Trace metal elements are essential for plant growth but become toxic at high concentrations, while some non-essential elements, such as Cd and As, show toxicity even in traces. Thus, metal homeostasis is tightly regulated in plants. Plant species colonising metalliferous soils have evolved mechanisms to hypertolerate metals and, in rare cases, can hyperaccumulate them in excess amounts in their shoots. The molecular mechanisms of metal hypertolerance and hyperaccumulation are likely derived from alterations in the basic mechanisms involved in general metal homeostasis. Genes involved in metal transport, synthesis of metal chelators and oxidative stress responses are constitutively and highly expressed in metal hypertolerant and hyperaccumulator species. Plant specialized metabolites and cell wall components have been proposed as major players in these mechanisms.
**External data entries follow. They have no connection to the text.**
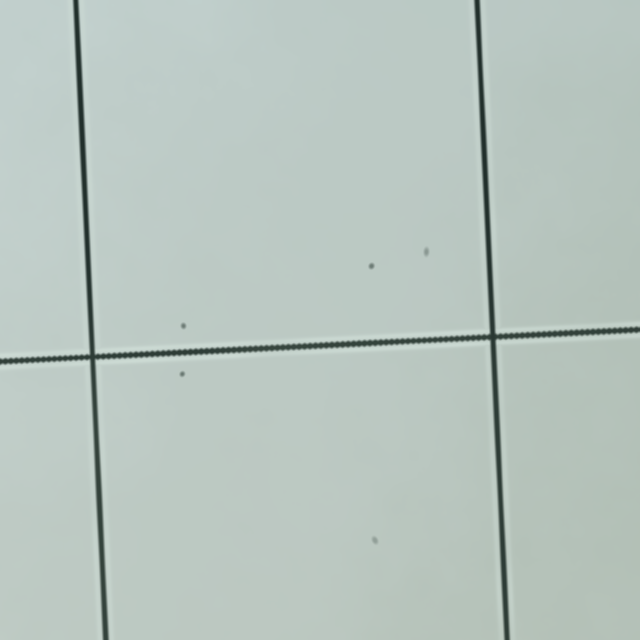
This texture is drawn by a WebGL 2 fragment shader. Its source:

```glsl
#version 300 es
precision highp float;
// Large pale grey-green tiles, slightly skewed, with thin dark joints, light rims and a few specks.

uniform vec2 u_resolution;
out vec4 fragColor;

const float TILE_PITCH = 0.627;              // tile size, in canvas heights
const vec2 GRID_ORIGIN = vec2(0.1654, 0.435); // joint crossings on the axes
const vec2 GRID_SKEW = vec2(0.047, -0.050);   // lean of upright and level joints
const float JOINT_HALF_WIDTH = 0.0040;
const float JOINT_SOFTNESS = 0.0018;
const float RIM_OFFSET = 0.0095;
const float RIM_WIDTH = 0.0042;
const float RIPPLE_PITCH = 0.0085;
const float RIPPLE_DEPTH = 0.0006;
const int SPECK_COUNT = 5;

const vec3 TILE_LIGHT = vec3(0.770, 0.822, 0.808);
const vec3 TILE_MID = vec3(0.735, 0.787, 0.765);
const vec3 TILE_SHADE = vec3(0.695, 0.750, 0.715);
const vec3 JOINT_DARK = vec3(0.130, 0.185, 0.170);
const vec3 JOINT_WORN = vec3(0.250, 0.310, 0.275);
const vec3 RIM_COLOR = vec3(0.805, 0.862, 0.835);
const vec3 SPECK_COLOR = vec3(0.300, 0.360, 0.335);

float hash(vec2 p) {
    vec3 q = fract(vec3(p.xyx) * 0.1031);
    q += dot(q, q.yzx + 33.33);
    return fract((q.x + q.y) * q.z);
}

float valueNoise(vec2 p) {
    vec2 cell = floor(p);
    vec2 f = fract(p);
    f = f * f * (3.0 - 2.0 * f);
    float low = mix(hash(cell), hash(cell + vec2(1.0, 0.0)), f.x);
    float high = mix(hash(cell + vec2(0.0, 1.0)), hash(cell + 1.0), f.x);
    return mix(low, high, f.y);
}

float fbm(vec2 p) {
    float sum = 0.0;
    float weight = 0.5;
    for (int i = 0; i < 4; i++) {
        sum += weight * valueNoise(p);
        p = p * 2.03 + 17.3;
        weight *= 0.5;
    }
    return sum;
}

// Light falls off from the upper left to the lower right, with faint mottling.
vec3 tileSurface(vec2 p, vec2 tile) {
    float shade = 0.12 + 0.66 * p.x + 0.24 * (1.0 - p.y);
    shade += 0.26 * (fbm(p * 6.0 + 3.0) - 0.47);
    shade += 0.08 * (fbm(p * 34.0) - 0.47);
    shade += 0.08 * (hash(tile + 9.0) - 0.5);
    vec3 color = mix(TILE_LIGHT, TILE_MID, smoothstep(0.0, 0.55, shade));
    color = mix(color, TILE_SHADE, smoothstep(0.55, 1.1, shade));
    return color + vec3(-0.008, 0.0, 0.010) * (p.y - 0.5);
}

float rim(float d) {
    float t = (d - RIM_OFFSET) / RIM_WIDTH;
    return exp(-t * t);
}

void main() {
    vec2 p = gl_FragCoord.xy / u_resolution.y;
    float blur = JOINT_SOFTNESS + 0.7 / u_resolution.y;

    // Skewed grid: x measures to upright joints, y to level joints.
    vec2 grid = (p - GRID_ORIGIN + GRID_SKEW * p.yx) / TILE_PITCH;
    vec2 jointDistance = abs(grid - round(grid)) * TILE_PITCH;
    vec3 color = tileSurface(p, floor(grid));

    // Light rims on both sides of every joint, uneven along their length.
    float rimAmount = max(rim(jointDistance.x) * 0.6, rim(jointDistance.y));
    color = mix(color, RIM_COLOR, rimAmount * (0.45 + 0.5 * valueNoise(p * 14.0)));

    // Level joints carry a fine ripple; each stretch of joint is worn differently.
    float ripple = RIPPLE_DEPTH * cos(6.2832 * p.x / RIPPLE_PITCH);
    vec2 halfWidth = JOINT_HALF_WIDTH + vec2(0.0, ripple);
    halfWidth += 0.0008 * (valueNoise(p * 9.0) - 0.5);
    vec2 cover = 1.0 - smoothstep(halfWidth - blur, halfWidth + blur, jointDistance);
    float uprightWear = 0.65 * (1.0 - smoothstep(-0.2, 0.3, grid.y)) * (1.0 - 0.5 * p.x);
    float levelWear = 0.35 + 0.4 * valueNoise(p * 7.0 + 5.0);
    color = mix(color, mix(JOINT_DARK, JOINT_WORN, levelWear), cover.y);
    color = mix(color, mix(JOINT_DARK, JOINT_WORN, uprightWear), cover.x);

    // Scattered specks of dirt, some stretched and some faint.
    for (int i = 0; i < SPECK_COUNT; i++) {
        float seed = float(i) + 1.0;
        vec2 center = vec2(hash(vec2(seed, 2.7)), hash(vec2(seed, 8.1)));
        vec2 offset = p - center;
        offset.x += 0.5 * offset.y * (hash(vec2(seed, 4.4)) - 0.5);
        offset.y *= mix(0.6, 1.0, hash(vec2(seed, 6.2)));
        float radius = mix(0.0025, 0.0045, hash(vec2(seed, 5.3)));
        float speck = 1.0 - smoothstep(radius - blur, radius + blur, length(offset));
        color = mix(color, SPECK_COLOR, speck * mix(0.3, 0.9, hash(vec2(seed, 3.9))));
    }

    fragColor = vec4(color, 1.0);
}
```
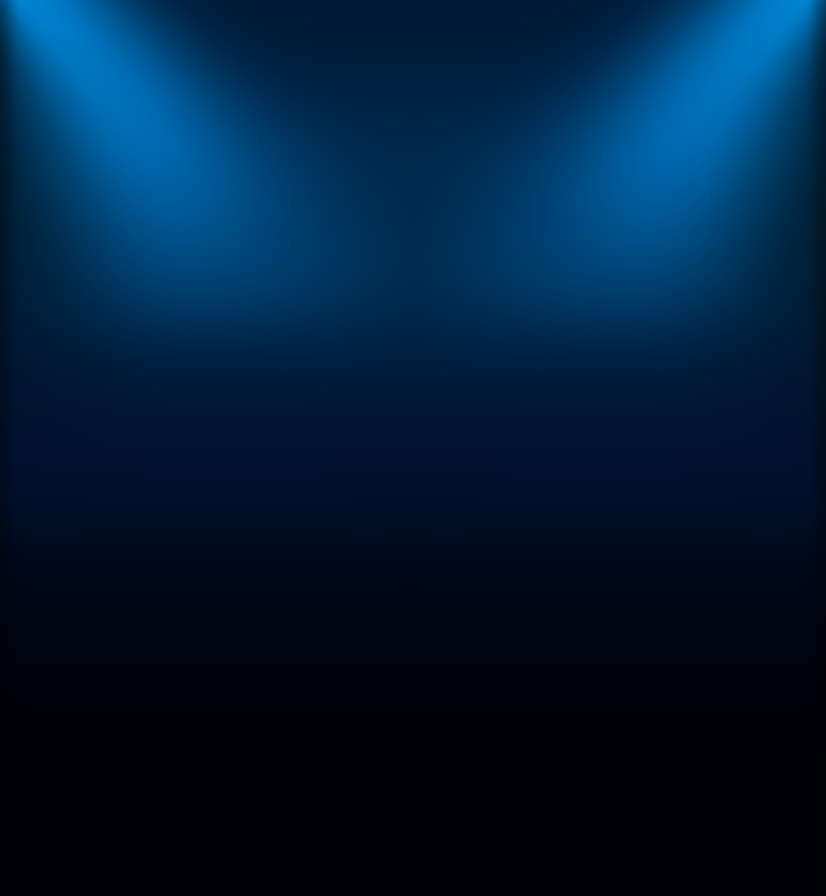
This background is drawn by a WebGL 1 fragment shader. Its source:

```glsl
precision highp float;
// Two blue spotlights in the upper corners, fading down into a near-black backdrop.

uniform vec2 u_resolution;

#define BEAM_COLOR vec3(0.0, 0.46, 0.71)
#define TOP_COLOR vec3(0.0, 0.10, 0.21)
#define HAZE_COLOR vec3(0.0, 0.16, 0.30)
#define NAVY_COLOR vec3(0.0, 0.07, 0.18)
#define DUSK_COLOR vec3(0.0, 0.02, 0.075)
#define FLOOR_COLOR vec3(0.0, 0.004, 0.03)
#define BEAM_REACH 0.40
#define SIDE_SHADE 0.50
#define RIM_SHADE 0.70

// Vertical gradient; depth runs from 0 at the top to 1 at the bottom.
vec3 backdrop(float depth) {
  vec3 color = mix(TOP_COLOR, HAZE_COLOR, smoothstep(0.0, 0.2, depth));
  color = mix(color, NAVY_COLOR, smoothstep(0.28, 0.52, depth));
  color = mix(color, DUSK_COLOR, smoothstep(0.50, 0.70, depth));
  return mix(color, FLOOR_COLOR, smoothstep(0.66, 0.85, depth));
}

// Curved beam with a tighter falloff toward the side wall.
float beam(float side, float depth) {
  float d = min(depth, 0.5);
  float axis = 0.028 + 0.92 * d - 0.83 * d * d;
  float outerWidth = 0.055 + 0.45 * d;
  float innerWidth = 0.12 + 0.22 * d;
  float offset = side - axis;
  float q = offset / (offset < 0.0 ? outerWidth : innerWidth);

  // Linear fade along the beam, rounded softly at its end.
  float fade = 1.0 - depth / BEAM_REACH;
  float strength = 0.5 * (fade + sqrt(fade * fade + 0.004));
  return strength * exp(-q * q);
}

void main() {
  vec2 uv = gl_FragCoord.xy / u_resolution;
  float depth = 1.0 - uv.y;
  float side = min(uv.x, 1.0 - uv.x);
  float upper = 1.0 - smoothstep(0.25, 0.55, depth);

  // Shade the backdrop near the side walls in the upper half.
  float wall = mix(SIDE_SHADE, 1.0, smoothstep(0.0, 0.22, side));
  vec3 color = backdrop(depth) * mix(1.0, wall, upper);

  // Mirrored spotlights.
  color += BEAM_COLOR * beam(side, depth);

  // Thin dark rim along both sides.
  color *= mix(RIM_SHADE, 1.0, smoothstep(0.0, 0.025, side));

  gl_FragColor = vec4(color, 1.0);
}
```
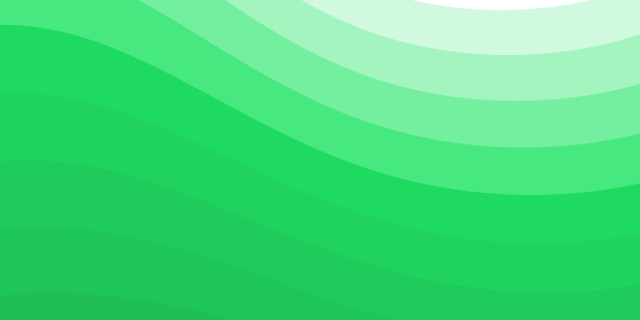
A Shadertoy shader for this background:

```glsl
// Layered flowing waves, from white at the top through mint to deep green.

const int WAVES = 9;
const int LIGHT_STEPS = 4;

const vec3 WHITE = vec3(1.0);
const vec3 MINT = vec3(0.275, 0.910, 0.498);
const vec3 BRIGHT_GREEN = vec3(0.122, 0.855, 0.380);
const vec3 DEEP_GREEN = vec3(0.122, 0.745, 0.337);

// Quadratic coefficients over the wave offset; lengths in canvas heights, y down
const vec3 CREST_X = vec3(0.013, 0.0286, 0.0026);
const vec3 CREST_Y = vec3(0.0781, 0.2135, -0.00104);
const vec3 TROUGH_X = vec3(1.659, 0.0234, 0.0);
const vec3 TROUGH_Y = vec3(0.6094, 0.1497, 0.0013);
const vec3 BULGE = vec3(0.0495, -0.0130, 0.0);

const float PI = 3.14159;

// Depth of one wave edge: a cosine with its flanks pushed down
float waveEdge(float x, float offset) {
    vec3 powers = vec3(1.0, offset, offset * offset);
    float crestX = dot(CREST_X, powers);
    float crestY = dot(CREST_Y, powers);
    float troughX = dot(TROUGH_X, powers);
    float troughY = dot(TROUGH_Y, powers);
    float phase = PI * (x - crestX) / (troughX - crestX);
    float flank = sin(phase);
    return mix(crestY, troughY, 0.5 - 0.5 * cos(phase))
         + dot(BULGE, powers) * flank * flank;
}

// Light bands fade from white to mint, the rest from bright to deep green
vec3 bandColor(int band) {
    float steps = float(LIGHT_STEPS);
    if (band <= LIGHT_STEPS) return mix(WHITE, MINT, float(band) / steps);
    float depth = float(band - LIGHT_STEPS - 1) / float(WAVES - LIGHT_STEPS - 1);
    return mix(BRIGHT_GREEN, DEEP_GREEN, depth);
}

void mainImage(out vec4 fragColor, in vec2 fragCoord) {
    vec2 p = fragCoord / iResolution.y;
    p.y = 1.0 - p.y;

    // Paint each lower band over the ones above it
    vec3 color = bandColor(0);
    for (int i = 0; i < WAVES; i++) {
        float below = p.y - waveEdge(p.x, float(i - LIGHT_STEPS));
        float coverage = clamp(below / fwidth(below) + 0.5, 0.0, 1.0);
        color = mix(color, bandColor(i + 1), coverage);
    }
    fragColor = vec4(color, 1.0);
}
```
In addition, the high intra-specific natural variation of metal hypertolerance and hyperaccumulation suggests that various molecular mechanisms might be involved in the evolution of these traits. To date, the potential of wild plant populations as systems to study metal tolerance and hyperaccumulation has not been fully exploited. The advent of next-generation sequencing (NGS) has enabled the study of non-model species, providing an opportunity to study natural populations and new tolerant and/or hyperaccumulating species, and will provide new insights into metal tolerance and hyperaccumulation. In this review we highlight background knowledge about metal tolerance and hyperaccumulation in plants and the current state-of-the-art techniques to study and identify the underlying mechanisms of metal hypertolerance and hyperaccumulation. We also outline for the reader the importance of the multidisciplinarity of this research field and how the integration of multiomic approaches will benefit facing the future scientific challenges.
- This article is part of the themed collection: Phytometallomics